## Material for this task
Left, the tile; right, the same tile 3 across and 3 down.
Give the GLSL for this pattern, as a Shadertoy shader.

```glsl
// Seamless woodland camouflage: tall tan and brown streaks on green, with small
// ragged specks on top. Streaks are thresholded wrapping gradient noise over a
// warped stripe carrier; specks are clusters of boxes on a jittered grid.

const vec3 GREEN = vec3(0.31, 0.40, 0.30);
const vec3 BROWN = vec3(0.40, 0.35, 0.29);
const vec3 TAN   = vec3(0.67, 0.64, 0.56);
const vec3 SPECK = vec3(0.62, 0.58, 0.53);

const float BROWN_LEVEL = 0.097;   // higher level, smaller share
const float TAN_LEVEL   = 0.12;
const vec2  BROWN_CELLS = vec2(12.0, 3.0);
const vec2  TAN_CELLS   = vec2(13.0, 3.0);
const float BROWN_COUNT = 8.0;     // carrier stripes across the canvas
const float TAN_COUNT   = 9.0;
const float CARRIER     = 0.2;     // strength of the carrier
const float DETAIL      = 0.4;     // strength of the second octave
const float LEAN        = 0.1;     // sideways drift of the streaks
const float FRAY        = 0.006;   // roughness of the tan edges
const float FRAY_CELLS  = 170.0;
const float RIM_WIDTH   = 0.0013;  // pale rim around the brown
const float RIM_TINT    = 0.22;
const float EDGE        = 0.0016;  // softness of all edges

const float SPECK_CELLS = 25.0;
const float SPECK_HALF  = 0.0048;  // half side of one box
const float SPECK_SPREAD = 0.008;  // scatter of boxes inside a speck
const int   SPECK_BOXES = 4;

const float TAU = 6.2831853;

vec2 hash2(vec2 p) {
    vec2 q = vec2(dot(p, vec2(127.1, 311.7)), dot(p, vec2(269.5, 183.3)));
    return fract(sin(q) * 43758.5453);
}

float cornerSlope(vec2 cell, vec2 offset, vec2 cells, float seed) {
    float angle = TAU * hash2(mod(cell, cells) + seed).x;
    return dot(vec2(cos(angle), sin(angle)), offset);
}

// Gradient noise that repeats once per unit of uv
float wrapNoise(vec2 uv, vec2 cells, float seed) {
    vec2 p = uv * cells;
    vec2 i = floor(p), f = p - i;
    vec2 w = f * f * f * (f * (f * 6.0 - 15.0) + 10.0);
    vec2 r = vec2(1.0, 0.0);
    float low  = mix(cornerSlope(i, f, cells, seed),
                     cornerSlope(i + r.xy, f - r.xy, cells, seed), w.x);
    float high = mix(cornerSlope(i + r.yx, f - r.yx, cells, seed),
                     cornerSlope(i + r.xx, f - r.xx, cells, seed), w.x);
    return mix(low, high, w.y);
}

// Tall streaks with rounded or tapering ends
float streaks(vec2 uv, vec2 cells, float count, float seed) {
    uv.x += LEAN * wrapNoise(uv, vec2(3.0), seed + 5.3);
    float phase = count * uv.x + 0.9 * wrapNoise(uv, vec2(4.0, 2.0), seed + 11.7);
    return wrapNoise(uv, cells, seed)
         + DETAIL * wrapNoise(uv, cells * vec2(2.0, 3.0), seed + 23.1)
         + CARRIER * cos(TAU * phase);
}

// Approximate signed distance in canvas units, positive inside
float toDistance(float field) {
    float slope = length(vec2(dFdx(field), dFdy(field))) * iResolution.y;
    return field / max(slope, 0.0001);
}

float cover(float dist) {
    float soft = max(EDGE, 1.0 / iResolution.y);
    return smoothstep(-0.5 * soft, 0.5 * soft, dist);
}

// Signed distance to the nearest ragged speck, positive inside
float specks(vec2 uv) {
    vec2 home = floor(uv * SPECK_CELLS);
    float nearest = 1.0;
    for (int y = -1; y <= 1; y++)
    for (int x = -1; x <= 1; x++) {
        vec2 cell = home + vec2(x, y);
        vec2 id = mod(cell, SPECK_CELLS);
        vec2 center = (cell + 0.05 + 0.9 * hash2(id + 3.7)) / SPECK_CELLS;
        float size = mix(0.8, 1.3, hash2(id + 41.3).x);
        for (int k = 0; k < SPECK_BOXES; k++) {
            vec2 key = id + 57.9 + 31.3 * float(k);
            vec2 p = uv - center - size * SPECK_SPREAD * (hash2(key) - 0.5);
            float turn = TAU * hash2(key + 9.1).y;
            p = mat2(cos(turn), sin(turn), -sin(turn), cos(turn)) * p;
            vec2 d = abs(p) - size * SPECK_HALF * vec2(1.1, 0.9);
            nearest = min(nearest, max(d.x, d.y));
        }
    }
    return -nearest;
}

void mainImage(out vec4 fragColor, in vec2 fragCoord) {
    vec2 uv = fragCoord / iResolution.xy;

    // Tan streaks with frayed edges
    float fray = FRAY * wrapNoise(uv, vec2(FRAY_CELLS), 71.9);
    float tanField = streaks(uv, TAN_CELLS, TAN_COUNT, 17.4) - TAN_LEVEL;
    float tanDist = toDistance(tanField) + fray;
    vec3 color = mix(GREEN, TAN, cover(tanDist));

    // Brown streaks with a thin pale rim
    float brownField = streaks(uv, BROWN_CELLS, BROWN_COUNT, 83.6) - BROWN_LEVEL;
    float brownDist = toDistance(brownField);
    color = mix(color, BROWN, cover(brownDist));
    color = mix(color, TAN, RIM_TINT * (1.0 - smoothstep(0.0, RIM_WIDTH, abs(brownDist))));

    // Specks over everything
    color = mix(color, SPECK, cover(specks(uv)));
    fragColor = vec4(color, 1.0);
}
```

## Problem to solve
Would you reproduce the full listing without changing a single word?

## Answer for the task
Left, the tile; right, the same tile 3 across and 3 down.
Give the GLSL for this pattern, as a Shadertoy shader.

```glsl
// Seamless woodland camouflage: tall tan and brown streaks on green, with small
// ragged specks on top. Streaks are thresholded wrapping gradient noise over a
// warped stripe carrier; specks are clusters of boxes on a jittered grid.

const vec3 GREEN = vec3(0.31, 0.40, 0.30);
const vec3 BROWN = vec3(0.40, 0.35, 0.29);
const vec3 TAN   = vec3(0.67, 0.64, 0.56);
const vec3 SPECK = vec3(0.62, 0.58, 0.53);

const float BROWN_LEVEL = 0.097;   // higher level, smaller share
const float TAN_LEVEL   = 0.12;
const vec2  BROWN_CELLS = vec2(12.0, 3.0);
const vec2  TAN_CELLS   = vec2(13.0, 3.0);
const float BROWN_COUNT = 8.0;     // carrier stripes across the canvas
const float TAN_COUNT   = 9.0;
const float CARRIER     = 0.2;     // strength of the carrier
const float DETAIL      = 0.4;     // strength of the second octave
const float LEAN        = 0.1;     // sideways drift of the streaks
const float FRAY        = 0.006;   // roughness of the tan edges
const float FRAY_CELLS  = 170.0;
const float RIM_WIDTH   = 0.0013;  // pale rim around the brown
const float RIM_TINT    = 0.22;
const float EDGE        = 0.0016;  // softness of all edges

const float SPECK_CELLS = 25.0;
const float SPECK_HALF  = 0.0048;  // half side of one box
const float SPECK_SPREAD = 0.008;  // scatter of boxes inside a speck
const int   SPECK_BOXES = 4;

const float TAU = 6.2831853;

vec2 hash2(vec2 p) {
    vec2 q = vec2(dot(p, vec2(127.1, 311.7)), dot(p, vec2(269.5, 183.3)));
    return fract(sin(q) * 43758.5453);
}

float cornerSlope(vec2 cell, vec2 offset, vec2 cells, float seed) {
    float angle = TAU * hash2(mod(cell, cells) + seed).x;
    return dot(vec2(cos(angle), sin(angle)), offset);
}

// Gradient noise that repeats once per unit of uv
float wrapNoise(vec2 uv, vec2 cells, float seed) {
    vec2 p = uv * cells;
    vec2 i = floor(p), f = p - i;
    vec2 w = f * f * f * (f * (f * 6.0 - 15.0) + 10.0);
    vec2 r = vec2(1.0, 0.0);
    float low  = mix(cornerSlope(i, f, cells, seed),
                     cornerSlope(i + r.xy, f - r.xy, cells, seed), w.x);
    float high = mix(cornerSlope(i + r.yx, f - r.yx, cells, seed),
                     cornerSlope(i + r.xx, f - r.xx, cells, seed), w.x);
    return mix(low, high, w.y);
}

// Tall streaks with rounded or tapering ends
float streaks(vec2 uv, vec2 cells, float count, float seed) {
    uv.x += LEAN * wrapNoise(uv, vec2(3.0), seed + 5.3);
    float phase = count * uv.x + 0.9 * wrapNoise(uv, vec2(4.0, 2.0), seed + 11.7);
    return wrapNoise(uv, cells, seed)
         + DETAIL * wrapNoise(uv, cells * vec2(2.0, 3.0), seed + 23.1)
         + CARRIER * cos(TAU * phase);
}

// Approximate signed distance in canvas units, positive inside
float toDistance(float field) {
    float slope = length(vec2(dFdx(field), dFdy(field))) * iResolution.y;
    return field / max(slope, 0.0001);
}

float cover(float dist) {
    float soft = max(EDGE, 1.0 / iResolution.y);
    return smoothstep(-0.5 * soft, 0.5 * soft, dist);
}

// Signed distance to the nearest ragged speck, positive inside
float specks(vec2 uv) {
    vec2 home = floor(uv * SPECK_CELLS);
    float nearest = 1.0;
    for (int y = -1; y <= 1; y++)
    for (int x = -1; x <= 1; x++) {
        vec2 cell = home + vec2(x, y);
        vec2 id = mod(cell, SPECK_CELLS);
        vec2 center = (cell + 0.05 + 0.9 * hash2(id + 3.7)) / SPECK_CELLS;
        float size = mix(0.8, 1.3, hash2(id + 41.3).x);
        for (int k = 0; k < SPECK_BOXES; k++) {
            vec2 key = id + 57.9 + 31.3 * float(k);
            vec2 p = uv - center - size * SPECK_SPREAD * (hash2(key) - 0.5);
            float turn = TAU * hash2(key + 9.1).y;
            p = mat2(cos(turn), sin(turn), -sin(turn), cos(turn)) * p;
            vec2 d = abs(p) - size * SPECK_HALF * vec2(1.1, 0.9);
            nearest = min(nearest, max(d.x, d.y));
        }
    }
    return -nearest;
}

void mainImage(out vec4 fragColor, in vec2 fragCoord) {
    vec2 uv = fragCoord / iResolution.xy;

    // Tan streaks with frayed edges
    float fray = FRAY * wrapNoise(uv, vec2(FRAY_CELLS), 71.9);
    float tanField = streaks(uv, TAN_CELLS, TAN_COUNT, 17.4) - TAN_LEVEL;
    float tanDist = toDistance(tanField) + fray;
    vec3 color = mix(GREEN, TAN, cover(tanDist));

    // Brown streaks with a thin pale rim
    float brownField = streaks(uv, BROWN_CELLS, BROWN_COUNT, 83.6) - BROWN_LEVEL;
    float brownDist = toDistance(brownField);
    color = mix(color, BROWN, cover(brownDist));
    color = mix(color, TAN, RIM_TINT * (1.0 - smoothstep(0.0, RIM_WIDTH, abs(brownDist))));

    // Specks over everything
    color = mix(color, SPECK, cover(specks(uv)));
    fragColor = vec4(color, 1.0);
}
```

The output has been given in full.